We’re going to inaugurate a new, periodic feature on TIME’s China blog today— guest blogging. Susan Shirk was Deputy Assistant Secretary of State overseeing China policy during the Clinton administration and is now director of the University of California’s Institute on Global Conflict and Cooperation. She is also the author of a new book from Oxford University Press entitled “China, Fragile Superpower.’’
Susan has graciously agreed to do a blog posting and then after her post will answer some questions from readers. So please come ahead with any questions for her after reading the post, and she’ll respond in the next day or two.
Here’s Susan’s post:
China’s International Split Personality
By Susan L. Shirk
Having trouble getting a coherent picture of China as a rising power? No wonder. The contradictory images are difficult to reconcile.
China calls itself a responsible power — a term it appropriated from Clinton administration speeches on China. But it also has deployed more than 700 missiles aimed at Taiwan.
China has stepped forward to mediate the conflict between the U.S. and North Korea over North Korea’s nuclear weapons. But it also has encouraged a virulent form of anti-Japanese nationalism that erupted into violent demonstrations in 2005.
Judging from its international behavior, China has a split personality. And both faces of Chinese power are rooted in China’s internal fragility and the domestic insecurities of its Communist Party leaders.
China shows a remarkable sophistication about the value of a positive international reputation for a rising power. Chinese diplomats have figured out that actions speak louder than words to reassure other countries about China’s benign intentions and prevent hostile reactions to its growing power.

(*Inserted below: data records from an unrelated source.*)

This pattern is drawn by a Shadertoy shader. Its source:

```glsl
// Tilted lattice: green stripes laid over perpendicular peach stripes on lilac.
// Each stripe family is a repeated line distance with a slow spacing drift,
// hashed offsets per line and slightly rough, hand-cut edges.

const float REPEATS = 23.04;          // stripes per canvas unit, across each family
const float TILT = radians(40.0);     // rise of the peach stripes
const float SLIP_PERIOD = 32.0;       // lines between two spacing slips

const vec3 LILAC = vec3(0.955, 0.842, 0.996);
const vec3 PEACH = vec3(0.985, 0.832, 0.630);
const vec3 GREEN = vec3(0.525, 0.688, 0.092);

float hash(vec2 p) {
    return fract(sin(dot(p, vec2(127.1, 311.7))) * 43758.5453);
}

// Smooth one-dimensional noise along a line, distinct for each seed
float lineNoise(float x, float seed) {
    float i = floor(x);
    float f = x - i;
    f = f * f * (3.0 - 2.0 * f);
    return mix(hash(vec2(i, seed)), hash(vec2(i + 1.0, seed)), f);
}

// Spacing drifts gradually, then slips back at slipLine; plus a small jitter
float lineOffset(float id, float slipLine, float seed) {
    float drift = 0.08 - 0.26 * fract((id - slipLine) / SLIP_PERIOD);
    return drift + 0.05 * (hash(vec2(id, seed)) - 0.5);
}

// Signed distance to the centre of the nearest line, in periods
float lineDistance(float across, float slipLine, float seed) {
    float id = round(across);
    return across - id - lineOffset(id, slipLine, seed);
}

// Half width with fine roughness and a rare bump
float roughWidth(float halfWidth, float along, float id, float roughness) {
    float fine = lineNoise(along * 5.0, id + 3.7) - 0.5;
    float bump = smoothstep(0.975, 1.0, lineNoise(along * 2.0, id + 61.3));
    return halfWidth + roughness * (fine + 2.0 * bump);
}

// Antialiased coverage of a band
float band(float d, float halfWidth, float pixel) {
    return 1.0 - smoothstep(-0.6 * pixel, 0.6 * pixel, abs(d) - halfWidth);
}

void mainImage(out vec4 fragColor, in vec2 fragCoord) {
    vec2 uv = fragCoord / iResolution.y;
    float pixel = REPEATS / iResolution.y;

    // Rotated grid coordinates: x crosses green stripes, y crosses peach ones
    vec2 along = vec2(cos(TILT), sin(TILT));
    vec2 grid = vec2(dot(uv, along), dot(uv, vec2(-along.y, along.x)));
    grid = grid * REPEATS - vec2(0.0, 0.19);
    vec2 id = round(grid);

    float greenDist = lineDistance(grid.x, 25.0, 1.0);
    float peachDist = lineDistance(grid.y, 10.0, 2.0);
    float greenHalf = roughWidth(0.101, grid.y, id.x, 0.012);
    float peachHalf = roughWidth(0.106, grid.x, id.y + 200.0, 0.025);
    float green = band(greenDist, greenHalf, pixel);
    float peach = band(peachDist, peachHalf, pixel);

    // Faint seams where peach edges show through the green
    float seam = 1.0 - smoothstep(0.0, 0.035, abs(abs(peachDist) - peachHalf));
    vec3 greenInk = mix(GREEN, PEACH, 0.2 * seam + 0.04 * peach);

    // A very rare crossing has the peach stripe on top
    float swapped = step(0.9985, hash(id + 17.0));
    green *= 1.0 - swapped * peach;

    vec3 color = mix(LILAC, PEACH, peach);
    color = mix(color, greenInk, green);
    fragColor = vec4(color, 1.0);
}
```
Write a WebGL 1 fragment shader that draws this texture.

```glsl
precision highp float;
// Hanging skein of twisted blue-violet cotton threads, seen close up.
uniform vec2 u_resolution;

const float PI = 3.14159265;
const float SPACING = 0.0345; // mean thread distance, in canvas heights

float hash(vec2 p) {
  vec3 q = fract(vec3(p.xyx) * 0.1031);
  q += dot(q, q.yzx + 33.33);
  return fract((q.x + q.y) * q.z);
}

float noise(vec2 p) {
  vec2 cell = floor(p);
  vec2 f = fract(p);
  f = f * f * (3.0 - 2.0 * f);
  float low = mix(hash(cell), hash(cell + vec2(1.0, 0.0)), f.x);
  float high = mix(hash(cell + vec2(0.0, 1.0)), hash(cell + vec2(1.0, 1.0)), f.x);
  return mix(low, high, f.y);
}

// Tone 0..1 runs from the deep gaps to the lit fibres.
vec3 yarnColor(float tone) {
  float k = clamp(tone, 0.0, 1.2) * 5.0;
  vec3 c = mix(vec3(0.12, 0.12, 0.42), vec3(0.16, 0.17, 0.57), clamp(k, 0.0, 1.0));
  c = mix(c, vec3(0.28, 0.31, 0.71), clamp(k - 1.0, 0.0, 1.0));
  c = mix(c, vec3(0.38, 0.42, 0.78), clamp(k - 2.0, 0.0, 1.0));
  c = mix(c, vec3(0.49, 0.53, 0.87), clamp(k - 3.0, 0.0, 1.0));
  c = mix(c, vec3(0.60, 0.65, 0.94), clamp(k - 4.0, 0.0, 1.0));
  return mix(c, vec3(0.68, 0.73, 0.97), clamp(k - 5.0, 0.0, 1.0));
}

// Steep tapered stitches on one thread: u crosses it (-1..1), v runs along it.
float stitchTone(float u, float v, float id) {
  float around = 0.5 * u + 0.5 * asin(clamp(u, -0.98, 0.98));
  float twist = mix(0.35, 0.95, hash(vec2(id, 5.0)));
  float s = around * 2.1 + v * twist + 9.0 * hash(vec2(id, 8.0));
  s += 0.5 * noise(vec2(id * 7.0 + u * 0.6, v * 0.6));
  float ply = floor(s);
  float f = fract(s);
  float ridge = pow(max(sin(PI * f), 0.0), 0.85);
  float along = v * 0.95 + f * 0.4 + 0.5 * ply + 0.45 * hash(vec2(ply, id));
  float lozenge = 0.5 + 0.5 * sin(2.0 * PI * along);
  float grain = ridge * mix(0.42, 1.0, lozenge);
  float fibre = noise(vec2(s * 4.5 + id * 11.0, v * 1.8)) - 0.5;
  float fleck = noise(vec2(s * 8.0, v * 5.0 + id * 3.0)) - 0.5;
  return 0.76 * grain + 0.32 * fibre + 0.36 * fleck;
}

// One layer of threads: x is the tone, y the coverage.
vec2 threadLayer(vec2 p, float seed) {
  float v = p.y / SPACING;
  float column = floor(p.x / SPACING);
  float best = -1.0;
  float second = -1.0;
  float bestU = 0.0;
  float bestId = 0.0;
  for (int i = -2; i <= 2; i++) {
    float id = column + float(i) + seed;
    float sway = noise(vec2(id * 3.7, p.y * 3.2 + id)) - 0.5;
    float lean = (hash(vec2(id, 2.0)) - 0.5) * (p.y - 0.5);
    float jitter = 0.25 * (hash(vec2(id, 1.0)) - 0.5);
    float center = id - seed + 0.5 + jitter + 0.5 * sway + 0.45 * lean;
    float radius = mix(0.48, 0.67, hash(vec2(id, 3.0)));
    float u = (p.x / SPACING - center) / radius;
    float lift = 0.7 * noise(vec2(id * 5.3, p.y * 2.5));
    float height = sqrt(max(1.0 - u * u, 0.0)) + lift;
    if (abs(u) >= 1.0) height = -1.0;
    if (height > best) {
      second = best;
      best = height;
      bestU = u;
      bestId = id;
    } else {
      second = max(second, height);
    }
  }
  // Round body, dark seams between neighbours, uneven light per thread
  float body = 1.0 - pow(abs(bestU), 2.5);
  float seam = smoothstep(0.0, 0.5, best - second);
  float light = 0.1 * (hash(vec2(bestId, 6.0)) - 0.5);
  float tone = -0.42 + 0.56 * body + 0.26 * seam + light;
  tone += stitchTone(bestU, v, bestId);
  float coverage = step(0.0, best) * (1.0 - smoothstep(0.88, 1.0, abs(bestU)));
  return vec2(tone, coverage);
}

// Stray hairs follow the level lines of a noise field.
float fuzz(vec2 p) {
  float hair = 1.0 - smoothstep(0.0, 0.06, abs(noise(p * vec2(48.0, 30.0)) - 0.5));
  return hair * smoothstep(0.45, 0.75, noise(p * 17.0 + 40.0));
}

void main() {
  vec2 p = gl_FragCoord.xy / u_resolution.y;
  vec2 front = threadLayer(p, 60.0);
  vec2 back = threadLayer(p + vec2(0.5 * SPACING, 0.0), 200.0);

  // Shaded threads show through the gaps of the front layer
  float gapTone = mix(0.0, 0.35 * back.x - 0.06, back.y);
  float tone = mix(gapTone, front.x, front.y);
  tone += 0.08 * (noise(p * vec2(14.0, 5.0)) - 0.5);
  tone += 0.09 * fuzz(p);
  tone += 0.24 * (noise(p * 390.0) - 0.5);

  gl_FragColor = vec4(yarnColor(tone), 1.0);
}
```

Instead of bullying its neighbors, China seeks to ingratiate itself with them. It has resolved almost all of its border disputes. China is an enthusiastic supporter of all the multilateral organizations cropping up in Asia. The country’s surging exports from its neighbors have turned it into an engine of growth for the entire region. Once it agreed to a code of conduct with the Southeast Asians, the contested South China Sea has been peaceful. It leads the Six Party Talks and twice joined with other United Nations Security council members to impose economic sanctions on North Korea, its former ally (http://www.cfr.org/publication/11097/chinanorth_korea_relationship.html ).
Beyond its own region, China has become a staunch supporter of the World Trade Organization and the Non-Proliferation Treaty, and participates in more multilateral organizations than other countries at its level of development, according to Alastair Iain Johnston’s research (Alastair Iain Johnston, “Is China a Status Quo Power?” International Security, Vol. 27, no. 4, spring 2003 http://bcsia.ksg.harvard.edu/publication.cfm?program=CORE&ctype=article&item_id=652).
This cooperative behavior is rooted in the desire of China’s leaders for a peaceful international environment to preserve the country’s economic growth. They believe that keeping the economy growing at more than 7 percent annually is a political imperative to prevent unemployment and labor unrest.
But in a crisis — or when dealing with Japan, Taiwan, and the United States which are hot-button domestic issues in China – the country’s second, more aggressive persona emerges. Previous president Jiang Zemin began stoking popular nationalism as a way to win popular support for the Communist Party in an age when almost nobody believes in communism anymore. China’s new commercial media and the Internet attract readers with front page stories hyping the threats from Japan, Taiwan and the United States. When the public pays close attention to an issue, Chinese leaders feel they have to act tough to show how strong they are.
China’s leaders are acutely aware of history. The previous two dynasties – the Qing Dynasty (http://en.wikipedia.org/wiki/Qing_Dynasty) and the Republic of China (http://en.wikipedia.org/wiki/Republic_of_China)— fell to revolutionary movements that accused the government of failing to defend the nation against foreign aggression. Today’s leaders worry that they could meet the same fate if they don’t stay ahead of popular nationalism.
This week, Premier Wen Jiabao will visit Japan thanks to an informal agreement with Japanese Prime Minister Shinzo Abe that for the time being at least, Abe will not visit the Yasukuni Shrine where a number of Japanese convicted war criminals from World War II are honored along with other war dead. President Hu Jintao and Premier Wen Jiabao would like to dampen the anti-Japanese nationalism that Jiang Zemin stirred up because they fear that it could turn against them. But how will Beijing react if Abe later does visit Yasukuni or takes other actions related to wartime history that are popular in Japan but outrage the Chinese public?
Watch to see how China’s own domestic media report inside China on Wen Jiabao’s visit to Japan. If the stories emphasize Wen’s vocal insistence that the Japanese prime minister not visit Yasukuni or take actions related to history that “hurt the feelings of the Chinese people,” we’ll know that Hu and Wen remain afraid of being condemned by public opinion as soft on Japan.
China shows its responsible side in most of its foreign policies. But is this approach domestically sustainable? In view of their domestic insecurities, China’s present and future leaders will have a hard time managing the country’s emotional, nationalistic side that could get it into trouble.